Action item —
From the entries below, extract every line that includes the word "weight".

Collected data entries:
________________________________________
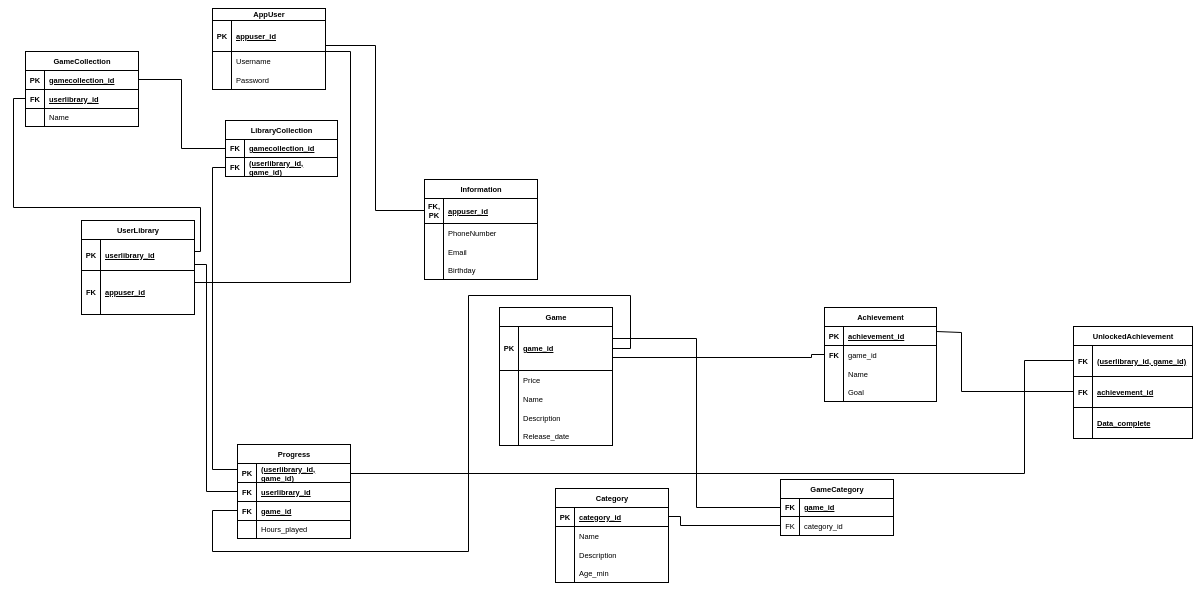
<!DOCTYPE html>
<html lang="en">
<head>
<meta charset="utf-8">
<title>Game library entity diagram</title>
<style>
  :root { --ink: #000; --paper: #fff; }
  * { box-sizing: border-box; margin: 0; padding: 0; }
  body { width: 1200px; height: 590px; overflow: hidden; background: var(--paper); }
  .diagram {
    position: relative; width: 1200px; height: 590px; overflow: hidden;
    color: var(--ink); font: 7.5px/9px "Liberation Sans", Helvetica, sans-serif;
  }
  .connectors { position: absolute; left: 0; top: 0; }
  .connectors polyline { fill: none; stroke: var(--ink); stroke-width: 1; }
  .entity {
    position: absolute; left: var(--x); top: var(--y); width: var(--w, 114px); height: var(--tall);
    display: flex; flex-direction: column;
    background: var(--paper); border: 1px solid var(--ink);
  }
  .entity h2 {
    flex: 0 0 var(--h, 19px); display: flex; align-items: center; justify-content: center;
    font-size: inherit; font-weight: bold; border-bottom: 1px solid var(--ink);
  }
  .row { flex: 0 0 var(--h, 19px); min-height: 0; display: flex; overflow: hidden; }
  .row:last-child { flex: 1 1 0; }
  .ruled { border-bottom: 1px solid var(--ink); }
  .key {
    flex: 0 0 19px; display: flex; align-items: center; justify-content: center;
    text-align: center; font-weight: bold; border-right: 1px solid var(--ink);
  }
  .field { flex: 1; align-self: center; padding-left: 4px; white-space: nowrap; }
  .id { font-weight: bold; text-decoration: underline; }
  .pair { max-height: 17px; overflow: hidden; }
  .plain { font-weight: normal; }
</style>
</head>
<body>
<main class="diagram">
  <svg class="connectors" width="1200" height="590" viewBox="0 0 1200 590" aria-hidden="true">
    <g transform="translate(.5 .5)">
      <polyline points="325,45 375,45 375,210 424,210"/>
      <polyline points="325,51 350,51 350,282 194,282"/>
      <polyline points="138,79 181,79 181,148 225,148"/>
      <polyline points="25,98 13,98 13,207 200,207 200,251 194,251"/>
      <polyline points="225,167 212,167 212,469 237,469"/>
      <polyline points="194,264 206,264 206,491 237,491"/>
      <polyline points="350,473 1024,473 1024,360 1073,360"/>
      <polyline points="237,510 212,510 212,551 468,551 468,295 630,295 630,348 612,348"/>
      <polyline points="612,338 696,338 696,507 780,507"/>
      <polyline points="612,357 811,357 811,354 824,354"/>
      <polyline points="936,331 961,332 961,391 1073,391"/>
      <polyline points="668,516 680,516 680,525 780,525"/>
    </g>
  </svg>

  <section class="entity" style="--x:212px;--y:8px;--tall:82px">
    <h2 style="--h:12px">AppUser</h2>
    <div class="row ruled" style="--h:31px"><span class="key">PK</span><span class="field id">appuser_id</span></div>
    <div class="row"><span class="key"></span><span class="field">Username</span></div>
    <div class="row"><span class="key"></span><span class="field">Password</span></div>
  </section>

  <section class="entity" style="--x:25px;--y:51px;--tall:76px">
    <h2>GameCollection</h2>
    <div class="row ruled"><span class="key">PK</span><span class="field id">gamecollection_id</span></div>
    <div class="row ruled"><span class="key">FK</span><span class="field id">userlibrary_id</span></div>
    <div class="row"><span class="key"></span><span class="field">Name</span></div>
  </section>

  <section class="entity" style="--x:225px;--y:120px;--tall:57px;--w:113px">
    <h2>LibraryCollection</h2>
    <div class="row ruled" style="--h:18px"><span class="key">FK</span><span class="field id">gamecollection_id</span></div>
    <div class="row"><span class="key">FK</span><span class="field id pair">(userlibrary_id,<br>game_id)</span></div>
  </section>

  <section class="entity" style="--x:424px;--y:179px;--tall:101px">
    <h2>Information</h2>
    <div class="row ruled" style="--h:25px"><span class="key">FK,<br>PK</span><span class="field id">appuser_id</span></div>
    <div class="row"><span class="key"></span><span class="field">PhoneNumber</span></div>
    <div class="row"><span class="key"></span><span class="field">Email</span></div>
    <div class="row"><span class="key"></span><span class="field">Birthday</span></div>
  </section>

  <section class="entity" style="--x:81px;--y:220px;--tall:95px">
    <h2>UserLibrary</h2>
    <div class="row ruled" style="--h:31px"><span class="key">PK</span><span class="field id">userlibrary_id</span></div>
    <div class="row"><span class="key">FK</span><span class="field id">appuser_id</span></div>
  </section>

  <section class="entity" style="--x:499px;--y:307px;--tall:139px">
    <h2>Game</h2>
    <div class="row ruled" style="--h:44px"><span class="key">PK</span><span class="field id">game_id</span></div>
    <div class="row"><span class="key"></span><span class="field">Price</span></div>
    <div class="row"><span class="key"></span><span class="field">Name</span></div>
    <div class="row"><span class="key"></span><span class="field">Description</span></div>
    <div class="row"><span class="key"></span><span class="field">Release_date</span></div>
  </section>

  <section class="entity" style="--x:824px;--y:307px;--tall:95px;--w:113px">
    <h2>Achievement</h2>
    <div class="row ruled"><span class="key">PK</span><span class="field id">achievement_id</span></div>
    <div class="row"><span class="key">FK</span><span class="field">game_id</span></div>
    <div class="row"><span class="key"></span><span class="field">Name</span></div>
    <div class="row"><span class="key"></span><span class="field">Goal</span></div>
  </section>

  <section class="entity" style="--x:1073px;--y:326px;--tall:113px;--w:120px">
    <h2>UnlockedAchievement</h2>
    <div class="row ruled" style="--h:31px"><span class="key">FK</span><span class="field id">(userlibrary_id, game_id)</span></div>
    <div class="row ruled" style="--h:31px"><span class="key">FK</span><span class="field id">achievement_id</span></div>
    <div class="row"><span class="key"></span><span class="field id">Data_complete</span></div>
  </section>

  <section class="entity" style="--x:237px;--y:444px;--tall:95px">
    <h2>Progress</h2>
    <div class="row ruled"><span class="key">PK</span><span class="field id pair">(userlibrary_id,<br>game_id)</span></div>
    <div class="row ruled"><span class="key">FK</span><span class="field id">userlibrary_id</span></div>
    <div class="row ruled"><span class="key">FK</span><span class="field id">game_id</span></div>
    <div class="row"><span class="key"></span><span class="field">Hours_played</span></div>
  </section>

  <section class="entity" style="--x:555px;--y:488px;--tall:95px">
    <h2>Category</h2>
    <div class="row ruled"><span class="key">PK</span><span class="field id">category_id</span></div>
    <div class="row"><span class="key"></span><span class="field">Name</span></div>
    <div class="row"><span class="key"></span><span class="field">Description</span></div>
    <div class="row"><span class="key"></span><span class="field">Age_min</span></div>
  </section>

  <section class="entity" style="--x:780px;--y:479px;--tall:57px">
    <h2>GameCategory</h2>
    <div class="row ruled" style="--h:18px"><span class="key">FK</span><span class="field id">game_id</span></div>
    <div class="row"><span class="key plain">FK</span><span class="field">category_id</span></div>
  </section>
</main>
</body>
</html>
________________________________________
Exercise solution —
    font-size: inherit; font-weight: bold; border-bottom: 1px solid var(--ink);
    text-align: center; font-weight: bold; border-right: 1px solid var(--ink);
  .id { font-weight: bold; text-decoration: underline; }
  .plain { font-weight: normal; }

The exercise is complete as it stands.